Provided information ::
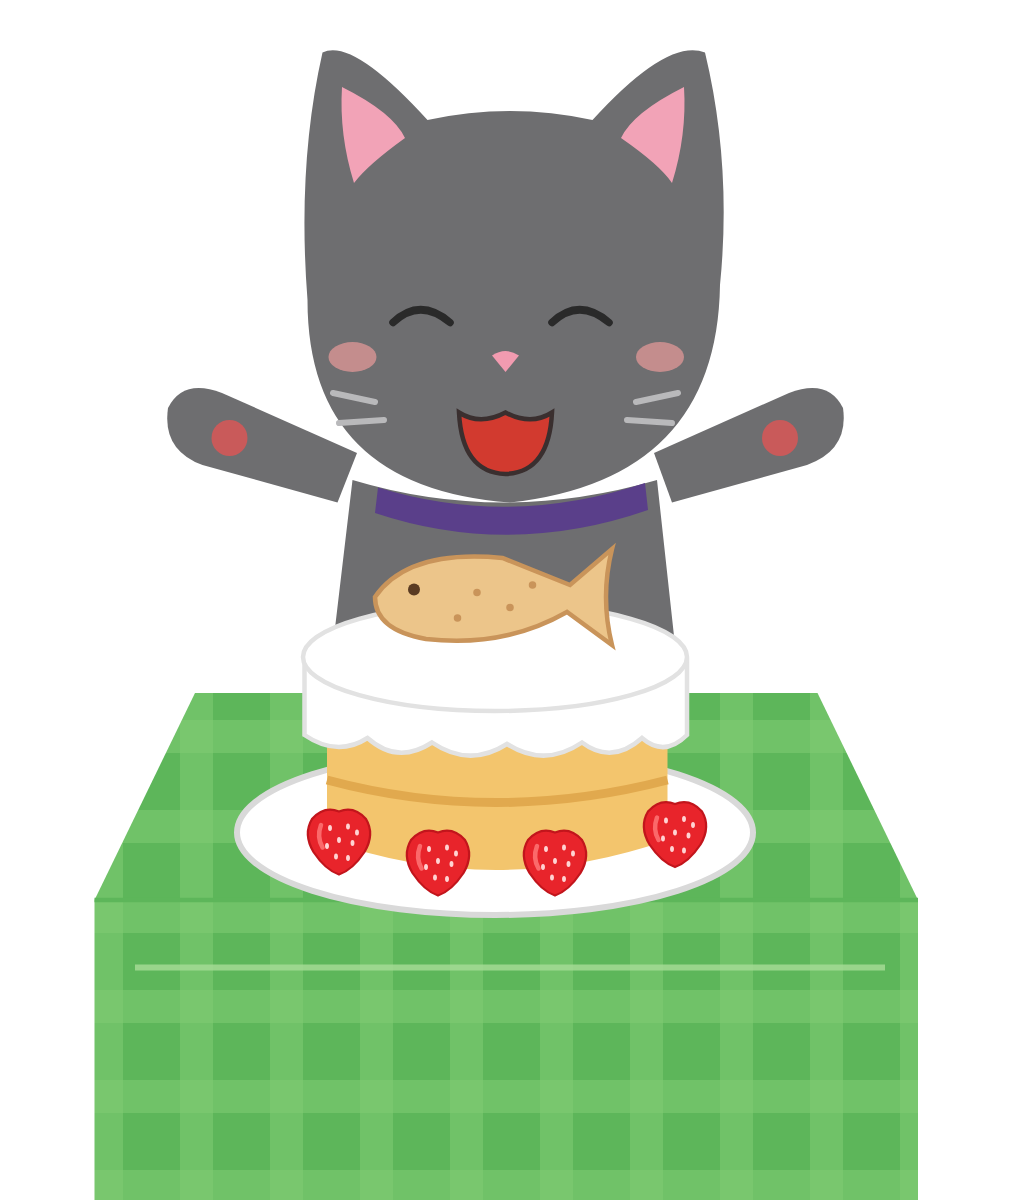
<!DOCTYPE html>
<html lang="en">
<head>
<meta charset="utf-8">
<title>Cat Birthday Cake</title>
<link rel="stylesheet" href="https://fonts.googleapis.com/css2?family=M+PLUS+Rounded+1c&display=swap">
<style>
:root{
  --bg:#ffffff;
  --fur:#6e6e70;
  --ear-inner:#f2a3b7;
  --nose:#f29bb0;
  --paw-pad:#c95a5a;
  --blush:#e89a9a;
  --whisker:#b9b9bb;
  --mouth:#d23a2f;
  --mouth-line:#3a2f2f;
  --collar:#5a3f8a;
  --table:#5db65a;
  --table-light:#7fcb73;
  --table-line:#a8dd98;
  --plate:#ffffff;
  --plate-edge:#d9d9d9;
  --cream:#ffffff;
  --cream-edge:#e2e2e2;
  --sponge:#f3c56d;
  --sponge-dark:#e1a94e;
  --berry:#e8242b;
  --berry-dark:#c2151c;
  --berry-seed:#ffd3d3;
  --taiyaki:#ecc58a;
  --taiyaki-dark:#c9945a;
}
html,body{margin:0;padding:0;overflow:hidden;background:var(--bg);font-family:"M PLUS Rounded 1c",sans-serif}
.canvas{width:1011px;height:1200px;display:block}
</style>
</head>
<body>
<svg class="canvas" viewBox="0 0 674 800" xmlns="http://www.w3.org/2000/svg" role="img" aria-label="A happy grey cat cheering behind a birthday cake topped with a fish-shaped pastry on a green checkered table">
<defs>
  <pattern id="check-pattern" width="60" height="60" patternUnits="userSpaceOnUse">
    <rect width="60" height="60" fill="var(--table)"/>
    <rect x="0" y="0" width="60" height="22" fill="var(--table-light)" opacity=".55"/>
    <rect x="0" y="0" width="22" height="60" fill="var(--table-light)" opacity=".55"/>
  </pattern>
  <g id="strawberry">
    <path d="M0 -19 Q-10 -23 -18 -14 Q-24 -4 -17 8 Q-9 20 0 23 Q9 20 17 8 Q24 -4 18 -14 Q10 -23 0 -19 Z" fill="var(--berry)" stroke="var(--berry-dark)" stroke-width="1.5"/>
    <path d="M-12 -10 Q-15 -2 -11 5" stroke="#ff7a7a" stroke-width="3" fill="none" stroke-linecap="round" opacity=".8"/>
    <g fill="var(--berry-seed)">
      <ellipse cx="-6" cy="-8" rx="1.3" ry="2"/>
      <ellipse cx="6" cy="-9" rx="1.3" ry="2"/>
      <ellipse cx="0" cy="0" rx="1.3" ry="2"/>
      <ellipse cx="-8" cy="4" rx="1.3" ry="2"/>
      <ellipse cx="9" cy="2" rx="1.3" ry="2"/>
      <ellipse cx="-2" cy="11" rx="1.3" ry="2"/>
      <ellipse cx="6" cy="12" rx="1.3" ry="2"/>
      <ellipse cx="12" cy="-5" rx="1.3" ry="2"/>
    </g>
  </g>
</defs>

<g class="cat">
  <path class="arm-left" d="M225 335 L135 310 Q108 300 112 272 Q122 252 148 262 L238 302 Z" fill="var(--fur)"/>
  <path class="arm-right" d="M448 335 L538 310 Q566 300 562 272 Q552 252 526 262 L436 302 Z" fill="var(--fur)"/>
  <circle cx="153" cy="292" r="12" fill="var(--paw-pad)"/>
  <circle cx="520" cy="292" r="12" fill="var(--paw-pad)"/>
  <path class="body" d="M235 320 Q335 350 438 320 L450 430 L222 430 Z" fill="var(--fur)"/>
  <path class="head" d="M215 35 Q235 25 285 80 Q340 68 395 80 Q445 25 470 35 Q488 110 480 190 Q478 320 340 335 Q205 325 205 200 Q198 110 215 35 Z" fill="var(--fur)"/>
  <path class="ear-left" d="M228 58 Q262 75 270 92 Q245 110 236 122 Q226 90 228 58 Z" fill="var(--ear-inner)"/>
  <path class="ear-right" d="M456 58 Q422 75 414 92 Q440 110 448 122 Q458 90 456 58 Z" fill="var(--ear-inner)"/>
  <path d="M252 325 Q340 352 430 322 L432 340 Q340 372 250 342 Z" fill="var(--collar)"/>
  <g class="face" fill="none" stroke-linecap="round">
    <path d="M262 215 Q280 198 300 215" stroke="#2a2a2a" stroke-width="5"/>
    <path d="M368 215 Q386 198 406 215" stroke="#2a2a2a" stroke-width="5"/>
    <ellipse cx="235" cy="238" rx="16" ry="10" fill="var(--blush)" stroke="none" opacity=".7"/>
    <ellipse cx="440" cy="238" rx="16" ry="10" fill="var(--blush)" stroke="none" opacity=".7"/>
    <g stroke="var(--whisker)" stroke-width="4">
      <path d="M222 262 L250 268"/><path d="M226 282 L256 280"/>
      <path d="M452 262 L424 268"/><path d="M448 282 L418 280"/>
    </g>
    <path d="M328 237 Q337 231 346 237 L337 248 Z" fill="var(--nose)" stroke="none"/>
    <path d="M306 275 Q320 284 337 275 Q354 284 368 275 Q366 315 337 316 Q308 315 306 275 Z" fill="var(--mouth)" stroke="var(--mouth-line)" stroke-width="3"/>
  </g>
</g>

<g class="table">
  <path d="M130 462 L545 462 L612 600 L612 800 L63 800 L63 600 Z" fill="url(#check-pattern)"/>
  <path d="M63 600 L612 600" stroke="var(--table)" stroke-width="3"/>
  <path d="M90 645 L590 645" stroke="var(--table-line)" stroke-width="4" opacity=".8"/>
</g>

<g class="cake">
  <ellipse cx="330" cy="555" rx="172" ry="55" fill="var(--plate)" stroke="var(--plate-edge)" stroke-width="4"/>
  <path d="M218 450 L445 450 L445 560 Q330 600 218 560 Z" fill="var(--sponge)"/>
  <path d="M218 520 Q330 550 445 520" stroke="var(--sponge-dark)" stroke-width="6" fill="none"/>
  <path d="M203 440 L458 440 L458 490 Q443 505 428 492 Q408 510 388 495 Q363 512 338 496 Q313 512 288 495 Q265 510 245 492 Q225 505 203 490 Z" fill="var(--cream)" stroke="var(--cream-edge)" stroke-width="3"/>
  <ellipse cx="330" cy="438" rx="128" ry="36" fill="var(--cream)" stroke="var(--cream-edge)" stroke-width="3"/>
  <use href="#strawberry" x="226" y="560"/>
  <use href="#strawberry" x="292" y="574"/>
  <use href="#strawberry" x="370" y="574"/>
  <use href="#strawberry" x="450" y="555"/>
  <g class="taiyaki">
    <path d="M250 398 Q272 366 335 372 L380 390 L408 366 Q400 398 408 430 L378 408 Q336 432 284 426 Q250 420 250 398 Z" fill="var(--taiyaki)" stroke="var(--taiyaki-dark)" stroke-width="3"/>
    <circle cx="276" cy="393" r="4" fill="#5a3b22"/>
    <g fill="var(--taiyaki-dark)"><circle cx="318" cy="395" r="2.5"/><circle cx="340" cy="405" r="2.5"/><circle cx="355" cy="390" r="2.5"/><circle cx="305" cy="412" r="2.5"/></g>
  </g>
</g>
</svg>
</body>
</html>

Required work ::
I'd like the records above given again exactly, please, without the pictures.

Response to this exercise ::
<!DOCTYPE html>
<html lang="en">
<head>
<meta charset="utf-8">
<title>Cat Birthday Cake</title>
<link rel="stylesheet" href="https://fonts.googleapis.com/css2?family=M+PLUS+Rounded+1c&display=swap">
<style>
:root{
  --bg:#ffffff;
  --fur:#6e6e70;
  --ear-inner:#f2a3b7;
  --nose:#f29bb0;
  --paw-pad:#c95a5a;
  --blush:#e89a9a;
  --whisker:#b9b9bb;
  --mouth:#d23a2f;
  --mouth-line:#3a2f2f;
  --collar:#5a3f8a;
  --table:#5db65a;
  --table-light:#7fcb73;
  --table-line:#a8dd98;
  --plate:#ffffff;
  --plate-edge:#d9d9d9;
  --cream:#ffffff;
  --cream-edge:#e2e2e2;
  --sponge:#f3c56d;
  --sponge-dark:#e1a94e;
  --berry:#e8242b;
  --berry-dark:#c2151c;
  --berry-seed:#ffd3d3;
  --taiyaki:#ecc58a;
  --taiyaki-dark:#c9945a;
}
html,body{margin:0;padding:0;overflow:hidden;background:var(--bg);font-family:"M PLUS Rounded 1c",sans-serif}
.canvas{width:1011px;height:1200px;display:block}
</style>
</head>
<body>
<svg class="canvas" viewBox="0 0 674 800" xmlns="http://www.w3.org/2000/svg" role="img" aria-label="A happy grey cat cheering behind a birthday cake topped with a fish-shaped pastry on a green checkered table">
<defs>
  <pattern id="check-pattern" width="60" height="60" patternUnits="userSpaceOnUse">
    <rect width="60" height="60" fill="var(--table)"/>
    <rect x="0" y="0" width="60" height="22" fill="var(--table-light)" opacity=".55"/>
    <rect x="0" y="0" width="22" height="60" fill="var(--table-light)" opacity=".55"/>
  </pattern>
  <g id="strawberry">
    <path d="M0 -19 Q-10 -23 -18 -14 Q-24 -4 -17 8 Q-9 20 0 23 Q9 20 17 8 Q24 -4 18 -14 Q10 -23 0 -19 Z" fill="var(--berry)" stroke="var(--berry-dark)" stroke-width="1.5"/>
    <path d="M-12 -10 Q-15 -2 -11 5" stroke="#ff7a7a" stroke-width="3" fill="none" stroke-linecap="round" opacity=".8"/>
    <g fill="var(--berry-seed)">
      <ellipse cx="-6" cy="-8" rx="1.3" ry="2"/>
      <ellipse cx="6" cy="-9" rx="1.3" ry="2"/>
      <ellipse cx="0" cy="0" rx="1.3" ry="2"/>
      <ellipse cx="-8" cy="4" rx="1.3" ry="2"/>
      <ellipse cx="9" cy="2" rx="1.3" ry="2"/>
      <ellipse cx="-2" cy="11" rx="1.3" ry="2"/>
      <ellipse cx="6" cy="12" rx="1.3" ry="2"/>
      <ellipse cx="12" cy="-5" rx="1.3" ry="2"/>
    </g>
  </g>
</defs>

<g class="cat">
  <path class="arm-left" d="M225 335 L135 310 Q108 300 112 272 Q122 252 148 262 L238 302 Z" fill="var(--fur)"/>
  <path class="arm-right" d="M448 335 L538 310 Q566 300 562 272 Q552 252 526 262 L436 302 Z" fill="var(--fur)"/>
  <circle cx="153" cy="292" r="12" fill="var(--paw-pad)"/>
  <circle cx="520" cy="292" r="12" fill="var(--paw-pad)"/>
  <path class="body" d="M235 320 Q335 350 438 320 L450 430 L222 430 Z" fill="var(--fur)"/>
  <path class="head" d="M215 35 Q235 25 285 80 Q340 68 395 80 Q445 25 470 35 Q488 110 480 190 Q478 320 340 335 Q205 325 205 200 Q198 110 215 35 Z" fill="var(--fur)"/>
  <path class="ear-left" d="M228 58 Q262 75 270 92 Q245 110 236 122 Q226 90 228 58 Z" fill="var(--ear-inner)"/>
  <path class="ear-right" d="M456 58 Q422 75 414 92 Q440 110 448 122 Q458 90 456 58 Z" fill="var(--ear-inner)"/>
  <path d="M252 325 Q340 352 430 322 L432 340 Q340 372 250 342 Z" fill="var(--collar)"/>
  <g class="face" fill="none" stroke-linecap="round">
    <path d="M262 215 Q280 198 300 215" stroke="#2a2a2a" stroke-width="5"/>
    <path d="M368 215 Q386 198 406 215" stroke="#2a2a2a" stroke-width="5"/>
    <ellipse cx="235" cy="238" rx="16" ry="10" fill="var(--blush)" stroke="none" opacity=".7"/>
    <ellipse cx="440" cy="238" rx="16" ry="10" fill="var(--blush)" stroke="none" opacity=".7"/>
    <g stroke="var(--whisker)" stroke-width="4">
      <path d="M222 262 L250 268"/><path d="M226 282 L256 280"/>
      <path d="M452 262 L424 268"/><path d="M448 282 L418 280"/>
    </g>
    <path d="M328 237 Q337 231 346 237 L337 248 Z" fill="var(--nose)" stroke="none"/>
    <path d="M306 275 Q320 284 337 275 Q354 284 368 275 Q366 315 337 316 Q308 315 306 275 Z" fill="var(--mouth)" stroke="var(--mouth-line)" stroke-width="3"/>
  </g>
</g>

<g class="table">
  <path d="M130 462 L545 462 L612 600 L612 800 L63 800 L63 600 Z" fill="url(#check-pattern)"/>
  <path d="M63 600 L612 600" stroke="var(--table)" stroke-width="3"/>
  <path d="M90 645 L590 645" stroke="var(--table-line)" stroke-width="4" opacity=".8"/>
</g>

<g class="cake">
  <ellipse cx="330" cy="555" rx="172" ry="55" fill="var(--plate)" stroke="var(--plate-edge)" stroke-width="4"/>
  <path d="M218 450 L445 450 L445 560 Q330 600 218 560 Z" fill="var(--sponge)"/>
  <path d="M218 520 Q330 550 445 520" stroke="var(--sponge-dark)" stroke-width="6" fill="none"/>
  <path d="M203 440 L458 440 L458 490 Q443 505 428 492 Q408 510 388 495 Q363 512 338 496 Q313 512 288 495 Q265 510 245 492 Q225 505 203 490 Z" fill="var(--cream)" stroke="var(--cream-edge)" stroke-width="3"/>
  <ellipse cx="330" cy="438" rx="128" ry="36" fill="var(--cream)" stroke="var(--cream-edge)" stroke-width="3"/>
  <use href="#strawberry" x="226" y="560"/>
  <use href="#strawberry" x="292" y="574"/>
  <use href="#strawberry" x="370" y="574"/>
  <use href="#strawberry" x="450" y="555"/>
  <g class="taiyaki">
    <path d="M250 398 Q272 366 335 372 L380 390 L408 366 Q400 398 408 430 L378 408 Q336 432 284 426 Q250 420 250 398 Z" fill="var(--taiyaki)" stroke="var(--taiyaki-dark)" stroke-width="3"/>
    <circle cx="276" cy="393" r="4" fill="#5a3b22"/>
    <g fill="var(--taiyaki-dark)"><circle cx="318" cy="395" r="2.5"/><circle cx="340" cy="405" r="2.5"/><circle cx="355" cy="390" r="2.5"/><circle cx="305" cy="412" r="2.5"/></g>
  </g>
</g>
</svg>
</body>
</html>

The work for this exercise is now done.